Bacon Ranch Cheese Fries Are the Reason Potatoes Exist
1. BarBacon836 9th Ave, New York
2. Peter Luger178 Broadway, Brooklyn
3. Landhaus48 S 4th St, Brooklyn
4. Whiskey Tavern79 Baxter St, New York
5. The Wayland700 E 9th St, New York
6. Mission Chinese Food171 E Broadway, New York
7. The Redhead349 E 13th St, New York
8. Cherry Izakaya138 N 8th St, Brooklyn
9. Crif Dogs113 Saint Marks Pl, New York
NYC's seen its fair share of single-item centric bars and restos but none captures the zeitgeist more than BarBacon. An ode to everything pork, you'd be remiss to go to this Hell's Kitchen spot and not try a bacon flight, a riff on the omnipresent beer sampler showcasing a selection of four artisanal cured variations on the fatty treat, or at least the bacon guac. Non-bacon options (aka a beer and wine list) are also spot on.

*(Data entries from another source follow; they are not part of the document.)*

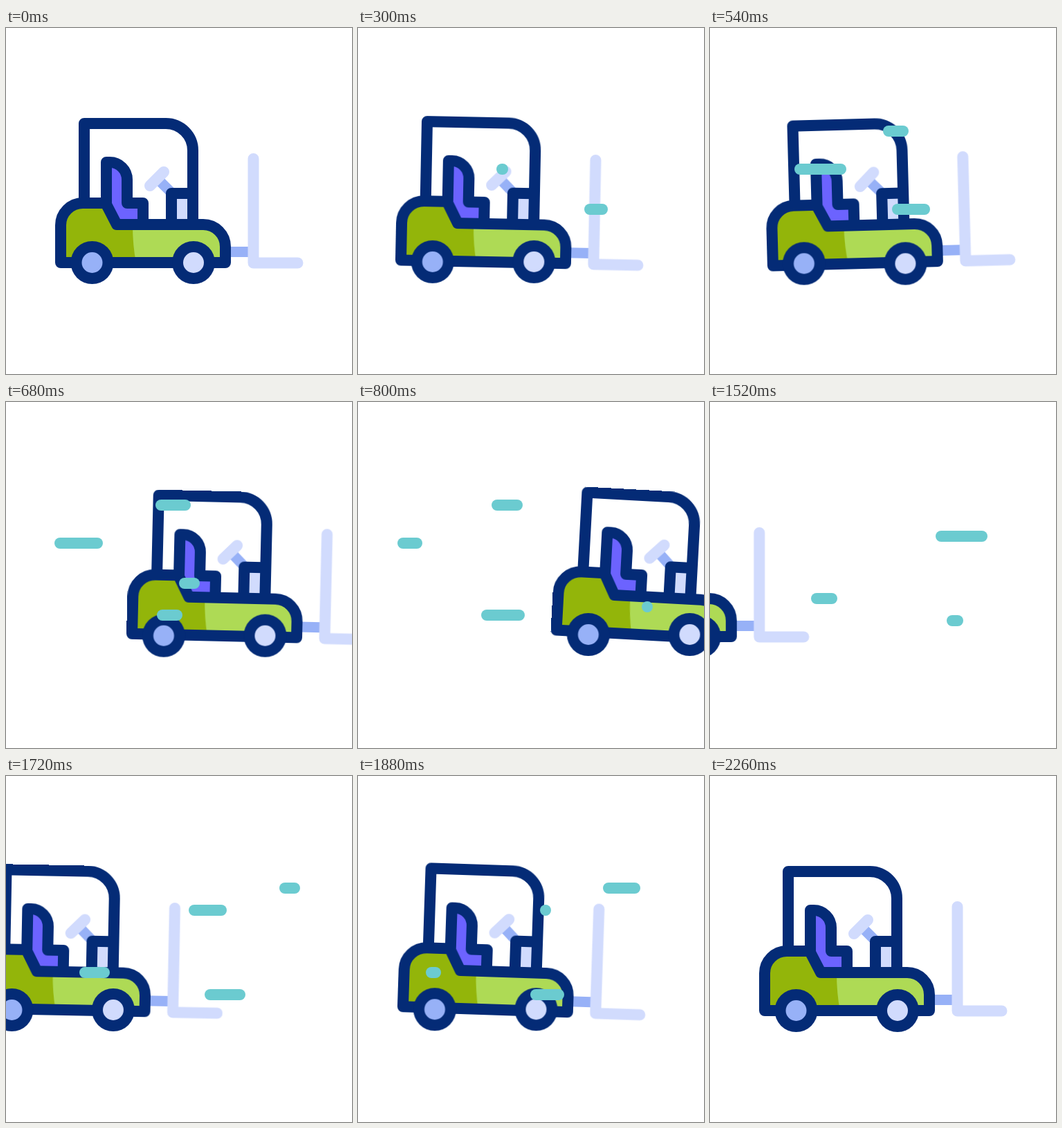
These frames come from a looping animation (500 by 500 pixels, 2.32 s). An HTML page:

```html
<!DOCTYPE html>
<html lang="en">
<head>
<meta charset="utf-8">
<title>Forklift</title>
<style>
  :root {
    --loop: 2320ms;
    --ease: cubic-bezier(.333, 0, .667, 1);
    --navy: #042b76;
    --pale: #d1dbfd;
    --blue: #97b1f7;
  }
  html, body { margin: 0; width: 100%; height: 100%; overflow: hidden; background: #fff; }
  .stage { position: absolute; inset: 0; width: 500px; height: 500px; overflow: hidden; }
  svg { position: absolute; inset: 0; display: block; }

  .outline { fill: none; stroke: var(--navy); stroke-width: 16; stroke-linecap: round; stroke-linejoin: round; }
  .pale { fill: none; stroke: var(--pale); stroke-width: 16; stroke-linecap: round; stroke-linejoin: round; }
  .blue { fill: none; stroke: var(--blue); stroke-width: 15; }

  .car { animation: drive var(--loop) var(--ease) infinite; }
  .bob { animation: bob var(--loop) var(--ease) infinite; }
  .body { transform-origin: 198px 322px; animation: tilt var(--loop) var(--ease) infinite; }

  /* back up, speed off to the right, return from the left, overshoot, settle */
  @keyframes drive {
    0%, 4.31% { transform: translateX(0); }
    14.655% { transform: translateX(-18px); animation-timing-function: cubic-bezier(.333, 0, .667, .034); }
    23.276% { transform: translateX(11px); animation-timing-function: cubic-bezier(.333, .249, .667, .585); }
    26.724% { transform: translateX(56px); animation-timing-function: cubic-bezier(.333, .277, .667, .663); }
    34.483% { transform: translateX(207.5px); animation-timing-function: cubic-bezier(.333, .371, .667, .686); }
    44.828% { transform: translateX(390.5px); animation-timing-function: linear; }
    50% { transform: translateX(475px); animation-timing-function: step-end; }
    54.31% { transform: translateX(-475px); animation-timing-function: cubic-bezier(.333, .321, .667, .642); }
    65.517% { transform: translateX(-287px); animation-timing-function: cubic-bezier(.333, .316, .667, .724); }
    77.586% { transform: translateX(-56px); animation-timing-function: cubic-bezier(.333, .432, .667, .733); }
    81.034% { transform: translateX(-14px); animation-timing-function: cubic-bezier(.333, .933, .667, 1); }
    89.655% { transform: translateX(16px); }
    97.414%, 100% { transform: translateX(0); }
  }
  @keyframes tilt {
    0%, 4.31%, 50%, 65.517%, 97.414%, 100% { transform: rotate(0deg); }
    12.93% { transform: rotate(1.15deg); }
    21.98% { transform: rotate(-1.7deg); }
    34.483% { transform: rotate(3.1deg); }
    81.034% { transform: rotate(1.9deg); }
    89.655% { transform: rotate(-.8deg); }
  }
  @keyframes bob {
    0%, 4.31%, 50%, 65.517%, 97.414%, 100% { transform: translateY(0); }
    12.93% { transform: translateY(-1.15px); }
    21.98% { transform: translateY(1.5px); }
    34.483% { transform: translateY(-3px); }
    81.034% { transform: translateY(-1.8px); }
    89.655% { transform: translateY(.8px); }
  }

  /* wind streaks: the left end runs ahead, the right end follows */
  .track { position: absolute; height: 16px; }
  .track i {
    position: absolute; top: 0; bottom: 0; border-radius: 8px; background: #6bcbd0;
    animation:
      head var(--loop) var(--ease) infinite,
      tail var(--loop) var(--ease) infinite,
      show var(--loop) step-end infinite;
    animation-delay: calc((var(--t) - 2320) * 1ms);
  }
  @keyframes head {
    0% { left: calc(100% - 16px); }
    21.12%, 100% { left: 0; }
  }
  @keyframes tail {
    0%, 6.25% { right: 0; }
    27.37%, 100% { right: calc(100% - 16px); }
  }
  @keyframes show {
    0% { opacity: 1; }
    27.37%, 100% { opacity: 0; }
  }
</style>
</head>
<body>
<div class="stage">
  <svg width="500" height="500" viewBox="0 0 500 500">
    <g class="car"><g class="bob">
      <g class="body">
        <path class="blue" d="M318 323.5H352M217 216L243 242"/>
        <path class="pale" d="M357.5 189V339.5H421.5M208 228L228 208"/>
        <path fill="#6c63ff" d="M145 194H150A25 25 0 0 1 175 219V253H198V284H160L145 253Z"/>
        <path fill="#d1dbfd" d="M239 239H270V284H239Z"/>
        <path fill="#93b50a" d="M79 339V285A32 32 0 0 1 111 253H144L160 284H200V339Z"/>
        <path fill="#aeda55" d="M183 284H285A32 32 0 0 1 317 316V339H188Q183 315 183 284Z"/>
        <path class="outline" d="M113 253V138H231A39 39 0 0 1 270 177V284M270 239H239V284"/>
        <path class="outline" d="M145 253V194H150A25 25 0 0 1 175 219V253H198V284"/>
        <path class="outline" d="M79 339V285A32 32 0 0 1 111 253H144L160 284H285A32 32 0 0 1 317 316V339Z"/>
      </g>
      <g fill="#042b76">
        <circle cx="124.5" cy="339" r="31"/>
        <circle cx="271" cy="339" r="31"/>
      </g>
      <circle cx="124.5" cy="339" r="15" fill="#97b1f7"/>
      <circle cx="271" cy="339" r="15" fill="#d1dbfd"/>
    </g></g>
  </svg>

  <div class="track" style="left:250px;top:254px;width:111px;--t:165"><i></i></div>
  <div class="track" style="left:57px;top:196px;width:160px;--t:280"><i></i></div>
  <div class="track" style="left:189px;top:141px;width:98px;--t:378"><i></i></div>
  <div class="track" style="left:121px;top:300px;width:134px;--t:550"><i></i></div>
  <div class="track" style="left:308px;top:288px;width:118px;--t:785"><i></i></div>
  <div class="track" style="left:263px;top:186px;width:160px;--t:1255"><i></i></div>
  <div class="track" style="left:98px;top:276px;width:88px;--t:1330"><i></i></div>
  <div class="track" style="left:246px;top:308px;width:120px;--t:1440"><i></i></div>
  <div class="track" style="left:318px;top:154px;width:107px;--t:1600"><i></i></div>
</div>
</body>
</html>
```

This New York institution (opened in 1887) is specifically known for its old-school, impeccable waitstaff and its sizzling, perfectly cooked, buttery porterhouse. The wine list sticks to a strict but to-the-point number of options that pair perfectly with the dishes, and the lunchtime hamburger -- a mix of ground chuck and trimmings from the aged steaks -- is simply something you can't get anywhere else.
This Williamsburg joint serves up maple bacon hunks served by the handful, in addition to sandos like slow braised pork shoulder w/ cheddar sauce & pickled peppers.
Part of the Whiskey Town family, Whiskey Tavern is a hideaway saloon in Chinatown dedicated to bourbon, rye, and Scotch. From the family of bars responsible for pioneering picklebacks, it's also home to the signature Spicyback, a whiskey shot chased with pepper-infused pickle juice. The food menu is loaded with all the usual bar bite suspects -- think tater tots with bacon and cheese sauce, fried pickles, and saucy wings.
From a duo that spent many years bartending, cooking, and consulting in the restaurant business, The Wayland is a live-music cocktail bar in the heart of Alphabet City that aces the neighborhood watering hole game. Connected to the bar is a kitchen that specializes in small plates like raw (or fried) oysters, pork belly BLTs, and fried mashed potatoes. The cocktails reflect a DIY approach, with hours of prep work just to produce house-made radish, spiced apple, and key lime-flavored bitters.
The New York outpost of Danny Bowien's buzzy Chinese restaurant had a shaky start in the city -- after opening on Orchard Street in 2012, the restaurant closed down due to landlord issues and relocated to East Broadway. The Lower East Side spot is a destination for trendy and original Chinese food, far different from what you'll find at the family-owned banquet halls in Chinatown. Some dishes are spicy Szechuan, but for the most part, the menu draws from all over China and just about everywhere else (there's pizza on the menu). Make sure you get the fried rice, it's unbelievable.
The Redhead cheerfully combines a cozy atmosphere with indulgent Southern fare (fried chicken, shrimp and grits) and a wide range of classic and original cocktails. Follow your meal with some of The Redhead's bacon peanut brittles, and then follow The Redhead's bacon peanut brittles with a nap.
Cherry Izakaya is a dual-level contemporary Japanese eatery near the Bedford L stop in Williamsburg with tempting eats like Suntory-glazed short ribs, chorizo-stuffed calamari, and traditional and unusual sushi dishes.
Crif Dogs is to hot dogs like Katz's is to pastrami and Russ & Daughters is to lox. The house-made dogs come in a variety of styles -- go big with one of the bacon-wrapped dogs, like the Tsunami, which comes with a healthy dosage of teriyaki, pineapple, and green onions, or keep it simple with the deep-fried corn dog (made with a super secret batter, of course). Crif Dogs' original location, in the heart of Alphabet City, is home to the phone booth entrance that leads to one of the city's most iconic speakeasies, PDT.